Problem requirements:
Output all of the data below without changing a word, and exclude the pictures.

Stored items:
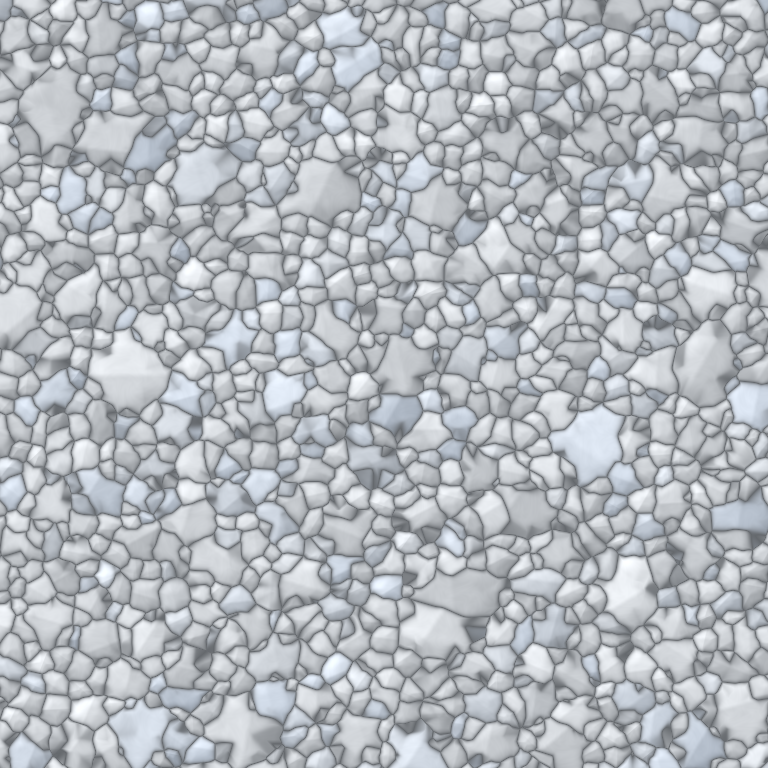
Write a WebGL 2 fragment shader that draws this texture.

```glsl
#version 300 es
precision highp float;
// Pale crushed gravel: three grids of scattered, angular polygons in different sizes.
// Each point goes to the nearest stone; the margin to the runner-up forms soft joints.
// Stones get bevelled rims, a crease between two faces, a tint and a fine grain.

uniform vec2 u_resolution;
out vec4 fragColor;

#define FINE_CELLS 33.0
#define MEDIUM_CELLS 19.0
#define LARGE_CELLS 10.0
#define SIDES 6
#define CORNER_SHARPNESS 13.0
#define JOINT_WIDTH 0.0037
#define JOINT_TONE 0.41
#define STONE_DARK 0.775
#define STONE_LIGHT 0.915
#define RIM_LIGHT 0.085
#define CREASE_LIGHT 0.09
#define GRAIN 0.016

const float TAU = 6.28319;

struct Stone {
    float dist;     // signed distance to the outline, canvas units
    float depth;    // the same distance in stone radii
    vec2 normal;    // outward direction of the closest sides
    vec2 local;     // position in stone radii
    vec4 seed;
};

vec4 hash4(vec3 p) {
    vec4 q = fract(p.xyzx * vec4(0.1031, 0.1030, 0.0973, 0.1099));
    q += dot(q, q.wzxy + 33.33);
    return fract((q.xxyz + q.yzzw) * q.zywx);
}

vec2 direction(float turn) {
    return vec2(cos(turn * TAU), sin(turn * TAU));
}

// Rounded convex polygon, flattened along a random axis and grown by a margin.
Stone makeStone(vec2 offset, float radius, float margin, vec4 seed) {
    vec2 local = offset / radius;
    vec2 flatAxis = direction(seed.x);
    float flatness = 0.55 * seed.y;
    float total = 0.0;
    vec2 normal = vec2(0.0);
    for (int i = 0; i < SIDES; i++) {
        float k = float(i);
        vec2 jitter = fract(sin(k * 12.99 + seed.zw * 78.23) * 437.58);
        vec2 side = direction((k + 0.75 * jitter.x) / float(SIDES) + seed.w);
        float reach = (0.8 + 0.45 * jitter.y) * (1.0 - flatness * abs(dot(side, flatAxis)));
        float weight = exp(CORNER_SHARPNESS * min(dot(local, side) - reach, 5.0));
        total += weight;
        normal += weight * side;
    }
    float dist = log(total) / CORNER_SHARPNESS * radius - margin;
    return Stone(dist, dist / radius, normal / total, local, seed);
}

// Visits one grid of stones, keeping the nearest one and the second distance.
// A larger margin lets a grid lie over the others.
void scatter(vec2 uv, float cells, float presence, vec2 radii, float margin,
             inout Stone nearest, inout float second) {
    vec2 home = floor(uv * cells);
    for (int y = -1; y <= 1; y++) {
        for (int x = -1; x <= 1; x++) {
            vec2 cell = home + vec2(x, y);
            vec4 place = hash4(vec3(cell + 7.0, cells));
            if (place.w > presence) continue;
            vec4 seed = hash4(vec3(cell + 71.0, cells + 5.0));
            vec2 center = (cell + 0.1 + 0.8 * place.xy) / cells;
            float radius = mix(radii.x, radii.y, place.z) / cells;
            Stone stone = makeStone(uv - center, radius, margin, seed);
            if (stone.dist < nearest.dist) {
                second = nearest.dist;
                nearest = stone;
            } else {
                second = min(second, stone.dist);
            }
        }
    }
}

// Layered, turned sines for the mineral grain.
float grain(vec2 p) {
    float sum = 0.0;
    float amplitude = 0.5;
    for (int i = 0; i < 4; i++) {
        p = mat2(0.8, 0.6, -0.6, 0.8) * p * 1.6;
        p += 0.9 * sin(p.yx * 0.7 + float(i));
        sum += amplitude * sin(p.x) * sin(p.y);
        amplitude *= 0.75;
    }
    return sum;
}

void main() {
    vec2 uv = gl_FragCoord.xy / min(u_resolution.x, u_resolution.y);

    Stone stone = Stone(1.0, 1.0, vec2(0.0), vec2(0.0), vec4(0.0));
    float second = 1.0;
    scatter(uv, FINE_CELLS, 1.0, vec2(0.18, 0.56), 0.0, stone, second);
    scatter(uv, MEDIUM_CELLS, 0.5, vec2(0.26, 0.44), 0.006, stone, second);
    scatter(uv, LARGE_CELLS, 0.24, vec2(0.22, 0.33), 0.014, stone, second);

    // Stone surface: own tone, rim lit from the upper left, two tilted faces
    vec2 lightDir = normalize(vec2(-0.5, 0.85));
    vec4 look = hash4(stone.seed.xyz * 91.0);
    float tone = mix(STONE_DARK, STONE_LIGHT, look.x);
    float rim = smoothstep(-0.65, 0.05, stone.depth);
    tone += RIM_LIGHT * rim * dot(stone.normal, lightDir);
    vec2 creaseDir = direction(look.y);
    float face = smoothstep(-0.14, 0.14, dot(stone.local, creaseDir) + look.z - 0.5);
    tone += CREASE_LIGHT * (face - 0.5) * dot(creaseDir, lightDir);
    tone += GRAIN * grain(uv * 90.0 + 20.0 * look.xy);

    // Joints fade out from the border; open gaps are a little deeper
    float joint = 1.0 - exp(-(second - stone.dist) / JOINT_WIDTH);
    float hollow = smoothstep(0.004, 0.014, stone.dist);
    tone = mix(JOINT_TONE, tone, joint * (1.0 - 0.2 * hollow));

    // Cool grey, with some stones bluer
    float blue = smoothstep(0.68, 0.98, look.w) * joint;
    vec3 color = tone + vec3(-0.015, 0.0, 0.017);
    color += blue * vec3(-0.04, -0.016, 0.018);
    fragColor = vec4(clamp(color, 0.0, 1.0), 1.0);
}
```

Exercise output:
Write a WebGL 2 fragment shader that draws this texture.

```glsl
#version 300 es
precision highp float;
// Pale crushed gravel: three grids of scattered, angular polygons in different sizes.
// Each point goes to the nearest stone; the margin to the runner-up forms soft joints.
// Stones get bevelled rims, a crease between two faces, a tint and a fine grain.

uniform vec2 u_resolution;
out vec4 fragColor;

#define FINE_CELLS 33.0
#define MEDIUM_CELLS 19.0
#define LARGE_CELLS 10.0
#define SIDES 6
#define CORNER_SHARPNESS 13.0
#define JOINT_WIDTH 0.0037
#define JOINT_TONE 0.41
#define STONE_DARK 0.775
#define STONE_LIGHT 0.915
#define RIM_LIGHT 0.085
#define CREASE_LIGHT 0.09
#define GRAIN 0.016

const float TAU = 6.28319;

struct Stone {
    float dist;     // signed distance to the outline, canvas units
    float depth;    // the same distance in stone radii
    vec2 normal;    // outward direction of the closest sides
    vec2 local;     // position in stone radii
    vec4 seed;
};

vec4 hash4(vec3 p) {
    vec4 q = fract(p.xyzx * vec4(0.1031, 0.1030, 0.0973, 0.1099));
    q += dot(q, q.wzxy + 33.33);
    return fract((q.xxyz + q.yzzw) * q.zywx);
}

vec2 direction(float turn) {
    return vec2(cos(turn * TAU), sin(turn * TAU));
}

// Rounded convex polygon, flattened along a random axis and grown by a margin.
Stone makeStone(vec2 offset, float radius, float margin, vec4 seed) {
    vec2 local = offset / radius;
    vec2 flatAxis = direction(seed.x);
    float flatness = 0.55 * seed.y;
    float total = 0.0;
    vec2 normal = vec2(0.0);
    for (int i = 0; i < SIDES; i++) {
        float k = float(i);
        vec2 jitter = fract(sin(k * 12.99 + seed.zw * 78.23) * 437.58);
        vec2 side = direction((k + 0.75 * jitter.x) / float(SIDES) + seed.w);
        float reach = (0.8 + 0.45 * jitter.y) * (1.0 - flatness * abs(dot(side, flatAxis)));
        float weight = exp(CORNER_SHARPNESS * min(dot(local, side) - reach, 5.0));
        total += weight;
        normal += weight * side;
    }
    float dist = log(total) / CORNER_SHARPNESS * radius - margin;
    return Stone(dist, dist / radius, normal / total, local, seed);
}

// Visits one grid of stones, keeping the nearest one and the second distance.
// A larger margin lets a grid lie over the others.
void scatter(vec2 uv, float cells, float presence, vec2 radii, float margin,
             inout Stone nearest, inout float second) {
    vec2 home = floor(uv * cells);
    for (int y = -1; y <= 1; y++) {
        for (int x = -1; x <= 1; x++) {
            vec2 cell = home + vec2(x, y);
            vec4 place = hash4(vec3(cell + 7.0, cells));
            if (place.w > presence) continue;
            vec4 seed = hash4(vec3(cell + 71.0, cells + 5.0));
            vec2 center = (cell + 0.1 + 0.8 * place.xy) / cells;
            float radius = mix(radii.x, radii.y, place.z) / cells;
            Stone stone = makeStone(uv - center, radius, margin, seed);
            if (stone.dist < nearest.dist) {
                second = nearest.dist;
                nearest = stone;
            } else {
                second = min(second, stone.dist);
            }
        }
    }
}

// Layered, turned sines for the mineral grain.
float grain(vec2 p) {
    float sum = 0.0;
    float amplitude = 0.5;
    for (int i = 0; i < 4; i++) {
        p = mat2(0.8, 0.6, -0.6, 0.8) * p * 1.6;
        p += 0.9 * sin(p.yx * 0.7 + float(i));
        sum += amplitude * sin(p.x) * sin(p.y);
        amplitude *= 0.75;
    }
    return sum;
}

void main() {
    vec2 uv = gl_FragCoord.xy / min(u_resolution.x, u_resolution.y);

    Stone stone = Stone(1.0, 1.0, vec2(0.0), vec2(0.0), vec4(0.0));
    float second = 1.0;
    scatter(uv, FINE_CELLS, 1.0, vec2(0.18, 0.56), 0.0, stone, second);
    scatter(uv, MEDIUM_CELLS, 0.5, vec2(0.26, 0.44), 0.006, stone, second);
    scatter(uv, LARGE_CELLS, 0.24, vec2(0.22, 0.33), 0.014, stone, second);

    // Stone surface: own tone, rim lit from the upper left, two tilted faces
    vec2 lightDir = normalize(vec2(-0.5, 0.85));
    vec4 look = hash4(stone.seed.xyz * 91.0);
    float tone = mix(STONE_DARK, STONE_LIGHT, look.x);
    float rim = smoothstep(-0.65, 0.05, stone.depth);
    tone += RIM_LIGHT * rim * dot(stone.normal, lightDir);
    vec2 creaseDir = direction(look.y);
    float face = smoothstep(-0.14, 0.14, dot(stone.local, creaseDir) + look.z - 0.5);
    tone += CREASE_LIGHT * (face - 0.5) * dot(creaseDir, lightDir);
    tone += GRAIN * grain(uv * 90.0 + 20.0 * look.xy);

    // Joints fade out from the border; open gaps are a little deeper
    float joint = 1.0 - exp(-(second - stone.dist) / JOINT_WIDTH);
    float hollow = smoothstep(0.004, 0.014, stone.dist);
    tone = mix(JOINT_TONE, tone, joint * (1.0 - 0.2 * hollow));

    // Cool grey, with some stones bluer
    float blue = smoothstep(0.68, 0.98, look.w) * joint;
    vec3 color = tone + vec3(-0.015, 0.0, 0.017);
    color += blue * vec3(-0.04, -0.016, 0.018);
    fragColor = vec4(clamp(color, 0.0, 1.0), 1.0);
}
```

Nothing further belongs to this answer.